■ **Work task**
Copy the data below exactly, but not the pictures it contains.

■ **Records shown**
---
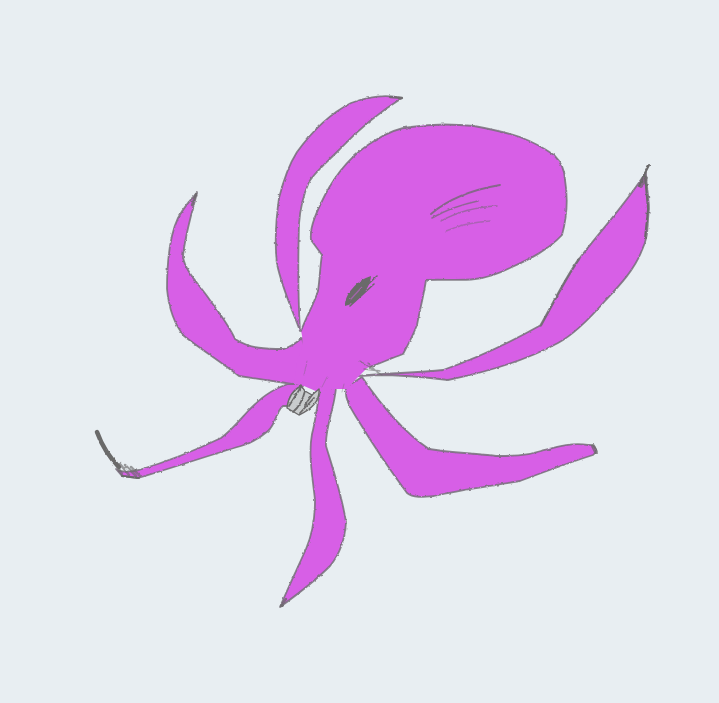
<!DOCTYPE html>
<html lang="en">
<head>
<meta charset="utf-8">
<title>Pink octopus</title>
<style>
:root {
  --water: #e8eef2;
  --skin: #d75fe6;
  --pencil: #77707a;
  --graphite: #6b6a6b;
  --beak: #c9cccd;
}
html, body { margin: 0; height: 100%; overflow: hidden; background: var(--water); }
.artwork { display: block; width: 719px; height: 703px; background: var(--water); }
.skin { fill: var(--skin); }
.outline { fill: none; stroke: var(--pencil); stroke-width: 1.8; stroke-linecap: round; stroke-linejoin: round; opacity: .85; }
.shade { fill: none; stroke: var(--graphite); stroke-linecap: round; stroke-linejoin: round; }
.beak { fill: var(--beak); stroke: var(--graphite); stroke-width: 1.4; stroke-linejoin: round; }
</style>
</head>
<body>
<svg class="artwork" viewBox="0 0 719 703" role="img" aria-label="Pink octopus with six spread arms">
  <defs>
    <filter id="pencil-grain" filterUnits="userSpaceOnUse" x="0" y="0" width="719" height="703">
      <feTurbulence type="fractalNoise" baseFrequency=".25" numOctaves="2" seed="4" result="grain"/>
      <feDisplacementMap in="SourceGraphic" in2="grain" scale="2.4" xChannelSelector="R" yChannelSelector="G"/>
    </filter>
    <path id="arm-top" d="M300 331 C292 309 282 288 277 264 C274 238 277 212 279 198 C284 178 290 163 297 152 C313 130 331 113 351 103 C367 97 385 94 402 98 C378 113 358 130 340 149 C325 164 314 173 309 182 C302 198 300 210 299 224 C298 258 298 296 300 331 Z"/>
    <path id="arm-left" d="M302 338 C296 343 290 347 284 349 C267 349 250 349 235 339 C229 325 217 310 207 296 C196 281 185 270 183 257 C184 240 191 215 197 193 C190 200 183 209 178 218 C170 235 167 262 167 289 C169 310 175 325 184 336 C202 350 221 362 239 376 L292 384 L312 380 Z"/>
    <path id="arm-lower-left" d="M288 384 C270 390 260 399 249 410 C239 421 231 431 221 438 C194 451 166 462 139 470 C130 472 121 473 116 469 L122 476 L138 478 C172 468 207 456 241 446 C252 443 261 437 268 431 C276 424 276 411 283 406 L292 406 L304 384 Z"/>
    <path id="arm-bottom" d="M321 386 C317 404 316 419 312 434 C308 455 313 480 315 500 C315 517 312 535 306 549 C297 569 288 588 280 607 C298 594 315 581 330 566 C340 554 345 538 346 522 C342 496 333 469 326 446 C325 428 334 410 336 388 Z"/>
    <path id="arm-lower-right" d="M346 387 C344 400 352 410 358 420 C373 445 390 470 407 493 C413 498 423 497 434 496 C463 489 492 486 520 481 C544 472 571 462 593 455 C599 451 595 444 588 445 C572 442 556 447 541 451 C526 456 511 456 496 456 C474 453 451 453 429 449 C405 433 381 405 362 377 Z"/>
    <path id="arm-right" d="M358 376 C386 373 416 373 443 370 C477 358 509 343 541 325 C554 302 565 279 579 259 C601 230 626 204 646 172 C646 185 649 196 649 209 C647 224 649 236 642 250 C635 269 620 285 605 301 C591 317 575 334 558 343 C525 361 487 372 448 380 C423 377 400 375 377 375 Z"/>
    <path id="body" d="M311 240 C309 227 318 209 325 195 C338 170 354 153 374 141 C385 134 397 128 411 127 C430 124 454 124 474 126 C490 129 505 132 520 137 C533 142 544 148 554 155 C561 162 565 171 565 180 C568 198 567 217 562 235 C548 250 530 259 512 267 C500 273 487 278 475 279 C459 281 442 279 426 280 C424 294 420 309 417 325 C413 335 408 345 403 354 C390 359 378 364 367 368 L358 377 L347 389 L335 389 L318 392 L304 386 L294 384 L297 360 C302 350 304 342 301 331 C306 317 314 304 318 291 C320 277 320 266 322 255 Z"/>
  </defs>

  <g class="skin">
    <use href="#arm-top"/>
    <use href="#arm-left"/>
    <use href="#arm-lower-left"/>
    <use href="#arm-bottom"/>
    <use href="#arm-lower-right"/>
    <use href="#arm-right"/>
  </g>

  <g class="outline" filter="url(#pencil-grain)">
    <use href="#arm-top"/>
    <use href="#arm-left"/>
    <use href="#arm-lower-left"/>
    <use href="#arm-bottom"/>
    <use href="#arm-lower-right"/>
    <use href="#arm-right"/>
  </g>

  <use class="skin" href="#body"/>

  <g id="body-outline" class="outline" filter="url(#pencil-grain)">
    <path d="M322 255 L311 240 C309 227 318 209 325 195 C338 170 354 153 374 141 C385 134 397 128 411 127 C430 124 454 124 474 126 C490 129 505 132 520 137 C533 142 544 148 554 155 C561 162 565 171 565 180 C568 198 567 217 562 235 C548 250 530 259 512 267 C500 273 487 278 475 279 C459 281 442 279 426 280 C424 294 420 309 417 325 C413 335 408 345 403 354 C390 359 378 364 370 367"/>
    <path d="M322 255 C320 266 320 277 318 291 C314 304 306 317 301 331"/>
  </g>

  <g id="arm-tips" class="shade" filter="url(#pencil-grain)">
    <path d="M97 432 C102 446 110 458 119 467" stroke-width="4.5"/>
    <path d="M114 462 L122 474 M120 464 L129 475 M125 465 L136 476 M131 467 L140 476" stroke-width="2.5" opacity=".65"/>
    <path d="M122 476 L139 478" stroke-width="2"/>
    <path d="M639 186 L646 171 L649 165 M645 176 L648 209 L645 238" stroke-width="2"/>
    <path d="M641 186 L646 178" stroke-width="4" opacity=".7"/>
    <path d="M541 325 C554 302 565 279 579 259" stroke-width="2.6" opacity=".6"/>
    <path d="M593 446 L596 452" stroke-width="4" opacity=".7"/>
    <path d="M281 606 L286 599 M196 194 L192 205 M390 97 L402 98" stroke-width="2.4" opacity=".8"/>
  </g>

  <g id="skin-creases" class="shade" filter="url(#pencil-grain)">
    <path d="M431 214 C447 200 471 190 500 185" stroke-width="1.8" opacity=".75"/>
    <path d="M432 218 C449 208 464 204 478 201" stroke-width="1.6" opacity=".65"/>
    <path d="M441 221 C457 212 477 207 497 206" stroke-width="1.4" opacity=".5"/>
    <path d="M446 231 C460 225 474 222 490 221" stroke-width="1.4" opacity=".4"/>
    <path d="M360 361 L382 375 M364 369 L380 371 M368 363 L377 372" stroke-width="1.3" opacity=".6"/>
    <path d="M307 361 L304 375 M327 377 L322 387 M344 384 L342 392" stroke-width="1" opacity=".35"/>
  </g>

  <g id="eye" filter="url(#pencil-grain)">
    <path d="M345 306 C344 295 357 280 371 276 C370 289 358 303 345 306 Z" fill="var(--graphite)"/>
    <path class="shade" d="M347 304 L377 276 M350 306 L374 284" stroke-width="1.6"/>
    <path d="M350 300 L362 287" stroke="var(--skin)" stroke-width="1.2" opacity=".5"/>
  </g>

  <g id="beak" filter="url(#pencil-grain)">
    <path class="beak" d="M287 408 C288 398 293 390 301 386 L305 391 L312 395 L319 389 C320 400 312 409 299 415 Z"/>
    <path class="shade" d="M289 406 L301 387 M293 412 C299 407 303 399 305 391 M300 413 L314 398 M305 405 L312 395" stroke-width="1.8"/>
  </g>
</svg>
</body>
</html>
---
■ **Answer space**
<!DOCTYPE html>
<html lang="en">
<head>
<meta charset="utf-8">
<title>Pink octopus</title>
<style>
:root {
  --water: #e8eef2;
  --skin: #d75fe6;
  --pencil: #77707a;
  --graphite: #6b6a6b;
  --beak: #c9cccd;
}
html, body { margin: 0; height: 100%; overflow: hidden; background: var(--water); }
.artwork { display: block; width: 719px; height: 703px; background: var(--water); }
.skin { fill: var(--skin); }
.outline { fill: none; stroke: var(--pencil); stroke-width: 1.8; stroke-linecap: round; stroke-linejoin: round; opacity: .85; }
.shade { fill: none; stroke: var(--graphite); stroke-linecap: round; stroke-linejoin: round; }
.beak { fill: var(--beak); stroke: var(--graphite); stroke-width: 1.4; stroke-linejoin: round; }
</style>
</head>
<body>
<svg class="artwork" viewBox="0 0 719 703" role="img" aria-label="Pink octopus with six spread arms">
  <defs>
    <filter id="pencil-grain" filterUnits="userSpaceOnUse" x="0" y="0" width="719" height="703">
      <feTurbulence type="fractalNoise" baseFrequency=".25" numOctaves="2" seed="4" result="grain"/>
      <feDisplacementMap in="SourceGraphic" in2="grain" scale="2.4" xChannelSelector="R" yChannelSelector="G"/>
    </filter>
    <path id="arm-top" d="M300 331 C292 309 282 288 277 264 C274 238 277 212 279 198 C284 178 290 163 297 152 C313 130 331 113 351 103 C367 97 385 94 402 98 C378 113 358 130 340 149 C325 164 314 173 309 182 C302 198 300 210 299 224 C298 258 298 296 300 331 Z"/>
    <path id="arm-left" d="M302 338 C296 343 290 347 284 349 C267 349 250 349 235 339 C229 325 217 310 207 296 C196 281 185 270 183 257 C184 240 191 215 197 193 C190 200 183 209 178 218 C170 235 167 262 167 289 C169 310 175 325 184 336 C202 350 221 362 239 376 L292 384 L312 380 Z"/>
    <path id="arm-lower-left" d="M288 384 C270 390 260 399 249 410 C239 421 231 431 221 438 C194 451 166 462 139 470 C130 472 121 473 116 469 L122 476 L138 478 C172 468 207 456 241 446 C252 443 261 437 268 431 C276 424 276 411 283 406 L292 406 L304 384 Z"/>
    <path id="arm-bottom" d="M321 386 C317 404 316 419 312 434 C308 455 313 480 315 500 C315 517 312 535 306 549 C297 569 288 588 280 607 C298 594 315 581 330 566 C340 554 345 538 346 522 C342 496 333 469 326 446 C325 428 334 410 336 388 Z"/>
    <path id="arm-lower-right" d="M346 387 C344 400 352 410 358 420 C373 445 390 470 407 493 C413 498 423 497 434 496 C463 489 492 486 520 481 C544 472 571 462 593 455 C599 451 595 444 588 445 C572 442 556 447 541 451 C526 456 511 456 496 456 C474 453 451 453 429 449 C405 433 381 405 362 377 Z"/>
    <path id="arm-right" d="M358 376 C386 373 416 373 443 370 C477 358 509 343 541 325 C554 302 565 279 579 259 C601 230 626 204 646 172 C646 185 649 196 649 209 C647 224 649 236 642 250 C635 269 620 285 605 301 C591 317 575 334 558 343 C525 361 487 372 448 380 C423 377 400 375 377 375 Z"/>
    <path id="body" d="M311 240 C309 227 318 209 325 195 C338 170 354 153 374 141 C385 134 397 128 411 127 C430 124 454 124 474 126 C490 129 505 132 520 137 C533 142 544 148 554 155 C561 162 565 171 565 180 C568 198 567 217 562 235 C548 250 530 259 512 267 C500 273 487 278 475 279 C459 281 442 279 426 280 C424 294 420 309 417 325 C413 335 408 345 403 354 C390 359 378 364 367 368 L358 377 L347 389 L335 389 L318 392 L304 386 L294 384 L297 360 C302 350 304 342 301 331 C306 317 314 304 318 291 C320 277 320 266 322 255 Z"/>
  </defs>

  <g class="skin">
    <use href="#arm-top"/>
    <use href="#arm-left"/>
    <use href="#arm-lower-left"/>
    <use href="#arm-bottom"/>
    <use href="#arm-lower-right"/>
    <use href="#arm-right"/>
  </g>

  <g class="outline" filter="url(#pencil-grain)">
    <use href="#arm-top"/>
    <use href="#arm-left"/>
    <use href="#arm-lower-left"/>
    <use href="#arm-bottom"/>
    <use href="#arm-lower-right"/>
    <use href="#arm-right"/>
  </g>

  <use class="skin" href="#body"/>

  <g id="body-outline" class="outline" filter="url(#pencil-grain)">
    <path d="M322 255 L311 240 C309 227 318 209 325 195 C338 170 354 153 374 141 C385 134 397 128 411 127 C430 124 454 124 474 126 C490 129 505 132 520 137 C533 142 544 148 554 155 C561 162 565 171 565 180 C568 198 567 217 562 235 C548 250 530 259 512 267 C500 273 487 278 475 279 C459 281 442 279 426 280 C424 294 420 309 417 325 C413 335 408 345 403 354 C390 359 378 364 370 367"/>
    <path d="M322 255 C320 266 320 277 318 291 C314 304 306 317 301 331"/>
  </g>

  <g id="arm-tips" class="shade" filter="url(#pencil-grain)">
    <path d="M97 432 C102 446 110 458 119 467" stroke-width="4.5"/>
    <path d="M114 462 L122 474 M120 464 L129 475 M125 465 L136 476 M131 467 L140 476" stroke-width="2.5" opacity=".65"/>
    <path d="M122 476 L139 478" stroke-width="2"/>
    <path d="M639 186 L646 171 L649 165 M645 176 L648 209 L645 238" stroke-width="2"/>
    <path d="M641 186 L646 178" stroke-width="4" opacity=".7"/>
    <path d="M541 325 C554 302 565 279 579 259" stroke-width="2.6" opacity=".6"/>
    <path d="M593 446 L596 452" stroke-width="4" opacity=".7"/>
    <path d="M281 606 L286 599 M196 194 L192 205 M390 97 L402 98" stroke-width="2.4" opacity=".8"/>
  </g>

  <g id="skin-creases" class="shade" filter="url(#pencil-grain)">
    <path d="M431 214 C447 200 471 190 500 185" stroke-width="1.8" opacity=".75"/>
    <path d="M432 218 C449 208 464 204 478 201" stroke-width="1.6" opacity=".65"/>
    <path d="M441 221 C457 212 477 207 497 206" stroke-width="1.4" opacity=".5"/>
    <path d="M446 231 C460 225 474 222 490 221" stroke-width="1.4" opacity=".4"/>
    <path d="M360 361 L382 375 M364 369 L380 371 M368 363 L377 372" stroke-width="1.3" opacity=".6"/>
    <path d="M307 361 L304 375 M327 377 L322 387 M344 384 L342 392" stroke-width="1" opacity=".35"/>
  </g>

  <g id="eye" filter="url(#pencil-grain)">
    <path d="M345 306 C344 295 357 280 371 276 C370 289 358 303 345 306 Z" fill="var(--graphite)"/>
    <path class="shade" d="M347 304 L377 276 M350 306 L374 284" stroke-width="1.6"/>
    <path d="M350 300 L362 287" stroke="var(--skin)" stroke-width="1.2" opacity=".5"/>
  </g>

  <g id="beak" filter="url(#pencil-grain)">
    <path class="beak" d="M287 408 C288 398 293 390 301 386 L305 391 L312 395 L319 389 C320 400 312 409 299 415 Z"/>
    <path class="shade" d="M289 406 L301 387 M293 412 C299 407 303 399 305 391 M300 413 L314 398 M305 405 L312 395" stroke-width="1.8"/>
  </g>
</svg>
</body>
</html>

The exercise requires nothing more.